    There are 11 players remaining from West Virginia’s 73-67 upset victory over Duke in the 2008 NCAA tournament. Duke players that appeared in that game at the Verizon Center in Washington, D.C. include Kyle Singler, Lance Thomas, Brian Zoubek, Jon Scheyer and Nolan Smith. West Virginia players who appeared in that game include Da’Sean Butler, Wellington Smith, John Flowers, Cam Thoroughman, Joe Mazzulla and Jonnie West.

    Singler and Thomas started for Duke in that game while Butler and Smith earned starts for the Mountaineers.


    According to West Virginia University Sports Information Director Bryan Messerly, his office has passed along more than 60 credential requests to the NCAA for this year’s Final Four.

    I made a call to Eddie Barrett, who handled publicity for West Virginia’s last trip to the Final Four in 1959, and he recalled seven making the trip to Louisville: three television stations, three newspapers and play-by-play man Jack Fleming. As a matter of fact, the 1959 championship game against Cal was not televised nationally.

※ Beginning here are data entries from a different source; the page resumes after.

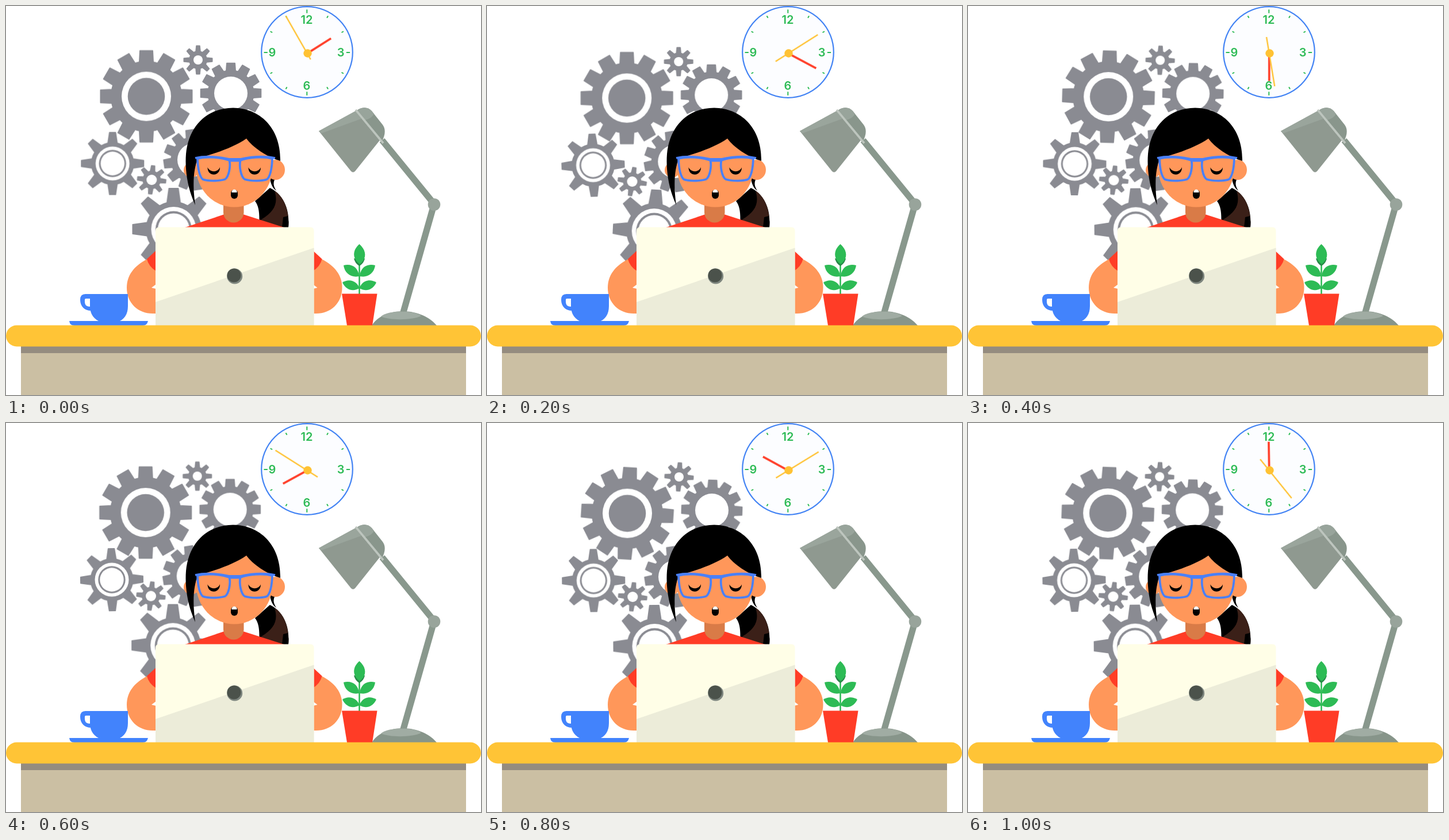
An HTML page for the animation above (1200 ms loop, 826 px wide and 678 px high).

```html
<!DOCTYPE html>
<html lang="en">
<head>
<meta charset="utf-8">
<title>Working at the desk</title>
<style>
  html, body { margin: 0; width: 100%; height: 100%; overflow: hidden; background: #fff; }
  svg { display: block; width: 100%; height: 100%; }
  .num { font: 600 20px Inter, "Open Sans", sans-serif; fill: #2dbb55; text-anchor: middle; }
  .skin { fill: #ff975a; }
  .red { fill: #ff3c26; }
  .blue { fill: #4283fc; }
  .leaf { fill: #2dbb55; }
</style>
</head>
<body>
<svg viewBox="0 0 826 678" xmlns="http://www.w3.org/2000/svg">
  <defs>
    <g id="arm">
      <path class="skin" d="M261 430L246 441C222 453 210 470 210 491C210 518 230 536 255 536H261Z"/>
      <path class="red" d="M261 426L245 441Q248 454 261 462Z"/>
      <path fill="#fff" d="M253 491L261 485V493Z"/>
    </g>
    <path id="eye" d="M350.500 281C350 298 372.500 298 372 281C369 290.500 354 290.500 350.500 281Z"/>
    <path id="lens" d="M333 266C350 261.500 375 264 388.500 269C391 281 387 298 381 302C370 305.500 350 305.500 342 302C336 296 333.500 280 333 266Z"/>
    <g id="leaves">
      <path d="M587 452C601 448 613 456 614 471C600 474 589 466 587 452Z"/>
      <path d="M585 482C597 474 611 480 614.500 492C604 498 592 496 585 482Z"/>
    </g>
  </defs>

  <g id="gears" fill="#8a8b92" stroke="#8a8b92" stroke-width="2" stroke-linejoin="round"></g>

  <g id="clock">
    <circle cx="523.500" cy="80.500" r="79.300" fill="#fcfdff" stroke="#4283f4" stroke-width="2.200"/>
    <g id="ticks" stroke="#2dbb55" stroke-width="2"></g>
    <text class="num" x="523" y="31">12</text>
    <text class="num" x="582" y="88">3</text>
    <text class="num" x="523" y="145.500">6</text>
    <text class="num" x="463" y="88">9</text>
    <path id="hour" d="M0 0V50" stroke="#ff3c26" stroke-width="3.600"/>
    <path id="minute" d="M0 0V87" stroke="#ffc233" stroke-width="2.400"/>
    <circle cx="524.500" cy="82.500" r="7.200" fill="#ffc233"/>
  </g>

  <g id="lamp">
    <path d="M654 234L744.500 345L690 537" fill="none" stroke="#89988d" stroke-width="11.200"/>
    <circle cx="744.500" cy="346" r="10.800" fill="#98a49b"/>
    <path d="M636 557C644 543 664 532 690 532C716 532 738 543 749 557Z" fill="#87958a"/>
    <path d="M652 541C665 530 710 530 722 540C708 548 665 548 652 541Z" fill="#a0aca3"/>
    <path d="M608 184L613 180C622 175 631 177 636 183L655 207C661 215 659 226 654 235Z" fill="#89968c"/>
    <path d="M608 184L613 180C622 175 631 177 636 183L640 188Q636 196 624 199Z" fill="#98a49b"/>
    <path d="M544 218L608 183L650 234L607 288Q603.500 291.500 600 288Z" fill="#8f9990"/>
    <path d="M544 218L608 183L619 196L548 222Z" fill="#9aa59c"/>
    <path d="M608 181L656 239" stroke="#bdc5be" stroke-width="3.600"/>
  </g>

  <g id="woman">
    <path d="M459 317C481 328 494 352 491 386H440C441 366 441 350 433 340Z"/>
    <path d="M467 322C474 345 466 359 444 372L446 386H491C493 358 484 333 467 322Z" fill="#3b2018"/>
    <path d="M482 368L490 366Q492 376 491 386H480Z"/>
    <path class="red" d="M308 387L380 363H412L487 387Z"/>
    <path d="M378 340H413.500V360A17.750 17.500 0 0 1 378 360Z" fill="#d97b47"/>
    <path d="M459 300C460 310 464 318 470 322C465 314 464 308 468 301Z"/>
    <circle class="skin" cx="322" cy="286" r="13"/>
    <ellipse class="skin" cx="469" cy="285.500" rx="16" ry="17.500"/>
    <ellipse class="skin" cx="397" cy="281" rx="66.500" ry="69.500"/>
    <path d="M329 347C315 316 311 284 313 258C318 206 352 178 395 177.500C441 178 478 212 477 270C453 263 429 246 418 231C397 246 362 258 334 265C326 284 324 310 329 347Z"/>
    <use href="#eye"/>
    <use href="#eye" x="71"/>
    <rect x="391" y="320" width="12" height="16" rx="6"/>
    <path d="M392.500 325C392 318 402 318 401.500 325Z" fill="#fff"/>
    <g fill="none" stroke="#4a80f8" stroke-width="3.800" stroke-linejoin="round">
      <use href="#lens"/>
      <use href="#lens" transform="translate(796) scale(-1 1)"/>
      <path d="M329 265C350 260.500 375 264 389 267H407C421 264 446 260.500 468 265"/>
      <path d="M389 268.500H407" stroke-width="6"/>
    </g>
    <use href="#arm"/>
    <use href="#arm" transform="translate(794.500) scale(-1 1)"/>
  </g>

  <g id="laptop">
    <path d="M260 557V392Q260 385.500 266 385.500H529.500Q535.500 385.500 535.500 392V557Z" fill="#fffee7"/>
    <path d="M260 516L535.500 421.500V557H260Z" fill="#ececd9"/>
    <circle cx="397.700" cy="471" r="13.500" fill="#7e867f"/>
    <circle cx="396.500" cy="469.500" r="12" fill="#4b524b"/>
  </g>

  <g id="cup" class="blue">
    <path d="M146 502H212V523C212 537 206 547 193 551H166C153 547 146 537 146 523Z"/>
    <path fill-rule="evenodd" d="M148 502H138Q129 502 129 512C129 524 137 531 148 531ZM146 510V524C139 524 137 520 137 515V512Q137 510 139 510Z"/>
    <path d="M110 549H247Q245 557 238 557H119Q111 557 110 549Z"/>
  </g>

  <g id="plant" class="leaf">
    <path d="M614.500 440V503" stroke="#2dbb55" stroke-width="2.600"/>
    <path d="M605 440Q607 449 614.500 453Q622 449 624 440Z" fill="#278a48"/>
    <path d="M614.500 415C627 426 628 440 615 450C602 440 602 426 614.500 415Z"/>
    <use href="#leaves"/>
    <use href="#leaves" transform="translate(1229) scale(-1 1)"/>
    <path class="red" d="M584 501.500H645.500L637 557H593Z"/>
  </g>

  <g id="desk">
    <path d="M26 590H800V678H26Z" fill="#cbbfa3"/>
    <path d="M26 590H800V605H26Z" fill="#958c7f"/>
    <rect y="556.500" width="826" height="37" rx="18.500" fill="#ffc436"/>
  </g>
</svg>
<script>
const NS = 'http://www.w3.org/2000/svg';
const byId = id => document.getElementById(id);

function add(parent, tag, attrs = {}) {
  const el = document.createElementNS(NS, tag);
  for (const key in attrs) el.setAttribute(key, attrs[key]);
  return parent.appendChild(el);
}

// Holds each pose for an equal share of the loop.
function hold(el, poses) {
  const frames = poses.map((transform, i) => ({
    transform, offset: i / poses.length, easing: 'step-end'
  }));
  frames.push({ transform: poses[poses.length - 1], offset: 1 });
  el.animate(frames, { duration: 1200, iterations: Infinity });
}

function gearPath(teeth, tip, root, top, base) {
  let d = '';
  for (let i = 0; i < teeth; i++) {
    const a = i * 2 * Math.PI / teeth;
    const at = (x, y) =>
      (x * Math.cos(a) - y * Math.sin(a)).toFixed(2) + ' ' +
      (x * Math.sin(a) + y * Math.cos(a)).toFixed(2);
    const y = -Math.sqrt(root * root - base * base);
    d += (i ? `A${root} ${root} 0 0 1 ` : 'M') + at(-base, y) +
      'L' + at(-top, -tip) + 'L' + at(top, -tip) + 'L' + at(base, y);
  }
  return d + `A${root} ${root} 0 0 1 ` + d.slice(1, d.indexOf('L')) + 'Z';
}

const big = gearPath(12, 79.5, 61, 11, 12);
const medium = gearPath(12, 52.3, 39.5, 7, 8);
const tall = gearPath(8, 71, 47.5, 8, 11.5);
const wide = gearPath(8, 54, 36.5, 5.2, 8);
const tiny = gearPath(8, 24.5, 15, 2.8, 3.8);

const turn = [0, 0, 1.7, 0, 3.5, 2];
const back = [0, -2, 0.5, -1, -0.5, -1];
const slow = [0, 3, -0.5, 0, -0.5, -0.5];

// x, y, outline, radii of alternating white and grey discs, turns, start angle
const gears = [
  [244, 157.5, big, [43, 32.3], turn, 0],
  [334, 94, tiny, [8], turn, 0],
  [391, 152, medium, [29], turn.map(a => a * 0.5), 0],
  [327, 268, medium, [29], back, -8],
  [185.3, 274.5, wide, [29.5, 23.7, 20.7], back, 0],
  [253.3, 303, tiny, [9], slow, 6],
  [291.5, 389, tall, [39, 31.5, 27.5], slow, 0]
];
const shake = [[0, 0], [-0.8, 3], [0.2, 0.6], [-1.3, -1.4], [0, 0], [-0.8, -0.4]];

hold(byId('gears'), shake.map(([x, y]) => `translate(${x}px, ${y}px)`));
for (const [x, y, d, discs, angles, start] of gears) {
  const g = add(byId('gears'), 'g', { transform: `translate(${x} ${y})` });
  hold(add(g, 'path', { d }), angles.map(a => `rotate(${a + start}deg)`));
  discs.forEach((r, i) => {
    const disc = add(g, 'circle', { r, stroke: 'none' });
    if (i % 2 === 0) disc.setAttribute('fill', '#fff');
  });
}

for (let i = 0; i < 12; i++) {
  const inner = i % 3 ? -69.5 : -68.5;
  add(byId('ticks'), 'path', {
    d: `M0 ${inner}V${i % 3 ? -73.5 : -74.8}`,
    transform: `translate(523.3 81) rotate(${i * 30})`
  });
}

// Each pose is an angle and the reach of the tip from the hub.
function swing(id, poses) {
  hold(byId(id), poses.map(([angle, reach]) =>
    `translate(523.8px, 82.7px) rotate(${angle}deg) translate(0px, ${-reach}px)`));
}
swing('hour', [[57.6, 49], [118, 55], [180, 48], [241.3, 48], [298.6, 50], [359, 50]]);
swing('minute', [[-29.7, 75], [57.6, 61], [170.6, 58], [302.4, 65.5], [58.5, 62], [141.1, 62]]);
</script>
</body>
</html>
```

    West Virginia University’s online store, ShopWVU.com, has experienced a 535 percent increase in total sales for March compared to last year, thanks to the Mountaineers’ trip to the Final Four. Folks looking to get their Mountaineer Final Four gear can do so by logging on to http://www.shopwvu.com. A percentage of each sale benefits the WVU Department of Intercollegiate Athletics.